You may have heard the statistics that by age three children of professional parents hear 30 million more words than children of parents on welfare. The statistics come from a 1995 study by Hart and Risley at the University of Kansas.
What they discovered is children who are read to and speak with their parents have higher IQ’s at age 3 and have better school performance later in life.
Massaro, Professor Emeritus in Psychology at the University of California Santa Cruz found, “Word mastery in adulthood is correlated with early acquisition of words.” What we know early in life, impact how we learn later in life.
What is clear from the research is conversations between parents and children are critical in language development and emerging literacy. Conversations alone don’t do the trick because, as Massaro says, our language is pretty basic. We use a lot of gestures and pull from the 5,000 common English words in our heads. Picture books, though, elevate our conversation and improve the vocabulary our kids hear because the words are unique and not used in our everyday.
Although parents can build their children’s vocabularies by talking to them, reading to them is more important.
These skills not only build our children’s capacity for literacy, it also builds trust, self-esteem, builds bonds, and improves listening.
Reading is still the best way to introduce new words and build vocabulary. It opens dialog between caregiver and child and creates new ways to interact with the world around them.
It may feel weird at first speaking with your baby. But as you talk you will notice that he responds in babbles, sounds, gestures and head movements. As your child ages the sounds will go from sounds to short words. Short words to short sentences. And between the ages of 2-3 years conversations will become more organic. There are also other ways to engage your children, singing, naming what you are picking up at the store, pointing at signs and objects on walks and generally talking about normal, everyday routines.
What all these studies show is when parents and caregivers Speak, Play and Read with their child, literacy skills strengthen and have the best start possible in school.
On Wednesday, RIF (Reading is Fundamental) celebrated its 50th year. That is 50 years of getting books into the hands of kids. It was started by teacher Margaret McNamara in D.C. She tutored kids and let them keep the books. In 1966 the program was launched with teachers and volunteers in the DC schools. The program has helped not only get books into homes but helped increase reading proficiency and confidence in our youngest readers.
Their mission is an important one. To ensure every child has access to books and every child experiences school success.
I saw the power of RIF when I was a librarian working in inner city Cleveland. A local Kiwanis group had an event each fall at a school within the boundaries of our neighborhood. By the end of the event, the kids went home with at least four books. The volunteers would read the stories with the children, sing songs and participate in crafts and games to go a long with the story. It not only helped build future readers, I saw relationships in the community being built.

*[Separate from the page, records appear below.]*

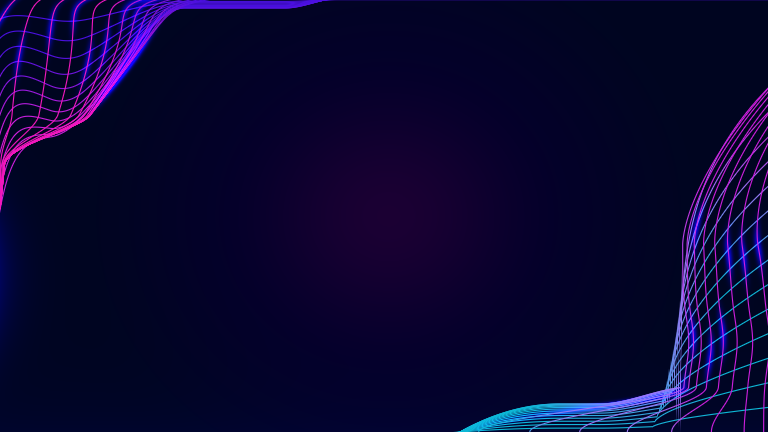
Write a Shadertoy shader that draws this background.

```glsl
const vec3 NAVY = vec3(0.0, 0.020, 0.125);
const vec3 INDIGO = vec3(0.015, 0.0, 0.165);
const vec3 PLUM = vec3(0.105, 0.0, 0.200);
const vec3 GLOW_BLUE = vec3(0.05, 0.0, 1.0);
const vec3 PINK = vec3(0.95, 0.09, 0.74);
const vec3 MAGENTA = vec3(0.80, 0.12, 0.86);
const vec3 VIOLET = vec3(0.29, 0.06, 0.88);
const vec3 LAVENDER = vec3(0.60, 0.46, 0.96);
const vec3 CYAN = vec3(0.05, 0.72, 0.84);
const vec2 CENTRE = vec2(0.90, 0.50);
const float HALF_WIDTH = 0.0013;
const float GLOW_WIDTH = 0.008;
const float GLOW_LENGTH = 0.050;
const float SLOPE_STEP = 0.0015;
const int LEFT_ROWS = 11;
const int LEFT_COLUMNS = 14;
const int RIGHT_ROWS = 14;
const int RIGHT_COLUMNS = 9;

float hash(float n) {
    return fract(sin(n * 127.1) * 43758.5453);
}

// Upper left sheet: depth below the top edge as a function of x
float leftRow(float x, float u) {
    float rim = 0.3125 - 0.294 * smoothstep(0.116, 0.428, x)
              + 0.174 * exp(-x / 0.032) - 0.023 * smoothstep(0.66, 0.787, x);
    return rim * (1.0 - pow(1.0 - u, 1.0 + smoothstep(0.0, 0.2, x)));
}

// Upper left sheet: x as a function of depth
float leftColumn(float depth, float u) {
    float rim = (0.363 - 0.66 * depth) * (1.0 - smoothstep(0.266, 0.382, depth))
              + 0.1 * (0.486 - depth) + 0.07 * exp(-depth / 0.014);
    return rim * (1.0 - (1.0 + 2.16 * depth) * pow(1.0 - u, 1.86 + 12.5 * depth));
}

// Lower right sheet: height as a function of x
float rightRow(float x, float v) {
    float fall = max(1.296 - x, 0.0) / 0.231;
    float crest = 0.065 * (1.0 - fall * fall) + 0.039 * smoothstep(1.389, 1.597, x);
    float low = crest * (1.0 - (1.0 - v) * (1.0 - v));
    float start = 1.576 - 0.07 * (1.0 - v);
    float t = max((x - start) / (1.778 - start), 0.0);
    return low + (0.796 * v - low) * pow(t, 0.3 + 0.45 * (1.0 - v));
}

// Lower right sheet: x as a function of height
float rightColumn(float h, float u) {
    float bump = (h - 0.208) / 0.081;
    float rim = 1.579 + 0.014 * exp(-bump * bump)
              + 0.199 * pow(max((h - 0.433) / 0.363, 0.0), 1.6);
    float spread = 0.162 * pow(u, 1.6) * mix(1.0, 0.6, smoothstep(0.3, 0.8, h));
    float tail = 0.51 * (1.0 - smoothstep(0.0, 0.104, h));
    return rim + spread - tail * pow(max(1.0 - u, 0.0), 1.5);
}

// Distance from an offset and two neighbouring samples of its curve
float curveDistance(float offset, float before, float after) {
    float slope = (after - before) / (2.0 * SLOPE_STEP);
    return abs(offset) / sqrt(1.0 + slope * slope);
}

float coverage(float d) {
    return clamp(0.5 + (HALF_WIDTH - d) * iResolution.y, 0.0, 1.0);
}

// Light gathered around one stretch of a line
float lineGlow(float d, float along) {
    vec2 g = vec2(d / GLOW_WIDTH, along / GLOW_LENGTH);
    return exp(-dot(g, g));
}

vec3 background(vec2 p) {
    float r = length((p - CENTRE) * vec2(1.0, 1.1));
    vec3 color = mix(PLUM, INDIGO, smoothstep(0.0, 0.42, r));
    color = mix(color, NAVY, smoothstep(0.30, 0.78, r));
    color.b += 0.05 * exp(-p.y / 0.09);
    float side = (p.y - 0.37) / 0.17;
    return color + vec3(0.0, 0.0, 0.23) * exp(-p.x / 0.04 - side * side);
}

void drawLeftSheet(inout vec3 color, vec2 p) {
    float depth = 1.0 - p.y, e = SLOPE_STEP;
    for (int i = 1; i <= LEFT_ROWS; i++) {
        float u = float(i) / float(LEFT_ROWS);
        float d = curveDistance(depth - leftRow(p.x, u), leftRow(p.x - e, u), leftRow(p.x + e, u));
        vec3 tint = mix(VIOLET, MAGENTA, smoothstep(0.12, 0.42, depth + 0.15 * u));
        color = mix(color, tint, coverage(d));
    }
    float inside = 1.0 - smoothstep(0.478, 0.486, depth);
    for (int j = 0; j < LEFT_COLUMNS; j++) {
        float u = (0.030 + 0.053 * float(j)) / 0.764;
        float d = curveDistance(p.x - leftColumn(depth, u), leftColumn(depth - e, u), leftColumn(depth + e, u));
        float spot = 0.26 * hash(float(j) + 3.0);
        color += 0.65 * GLOW_BLUE * lineGlow(d, depth - spot) * inside;
        color = mix(color, mix(PINK, VIOLET, smoothstep(0.2, 0.48, p.x)), coverage(d) * inside);
    }
}

void drawRightSheet(inout vec3 color, vec2 p) {
    float e = SLOPE_STEP;
    float nearRim = smoothstep(1.2, 1.5, p.x) * (1.0 - smoothstep(1.58, 1.68, p.x));
    for (int i = 1; i <= RIGHT_ROWS; i++) {
        float v = float(i) / float(RIGHT_ROWS);
        float d = curveDistance(p.y - rightRow(p.x, v), rightRow(p.x - e, v), rightRow(p.x + e, v));
        vec3 tint = mix(CYAN, LAVENDER, max(smoothstep(0.3, 0.6, p.y), nearRim * v));
        tint = mix(tint, MAGENTA, smoothstep(0.52, 0.75, p.y));
        color = mix(color, tint, coverage(d));
    }
    for (int j = 0; j < RIGHT_COLUMNS; j++) {
        float u = 0.05 + 0.15 * float(j);
        float d = curveDistance(p.x - rightColumn(p.y, u), rightColumn(p.y - e, u), rightColumn(p.y + e, u));
        float spot = 0.6 * hash(float(j) + 21.0);
        color += 0.75 * GLOW_BLUE * lineGlow(d, p.y - spot);
        vec3 tint = mix(LAVENDER, MAGENTA, smoothstep(1.5, 1.64, p.x));
        color = mix(color, mix(CYAN, tint, smoothstep(1.12, 1.35, p.x)), coverage(d));
    }
}

void mainImage(out vec4 fragColor, in vec2 fragCoord) {
    vec2 p = fragCoord / iResolution.y;
    vec3 color = background(p);
    drawLeftSheet(color, p);
    drawRightSheet(color, p);
    fragColor = vec4(clamp(color, 0.0, 1.0), 1.0);
}
```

2/3 of low income children do not have a book in the home. The recommendation is for kids to be read to for 15 minutes everyday and without books in the home, many of the children from these homes go to school already behind. See this New York Times article from January 2014 about why books matter.
You can help by donating to RIF or finding a local program to support. We want all kids to have their best start in life and in school. Start by supporting the organizations with a mission to help students thrive.
To learn more about this critical program visit the RIF website.
Celebrate RIF’s 50th year by donating books to a local shelter, a little free library, schools or daycares in your area.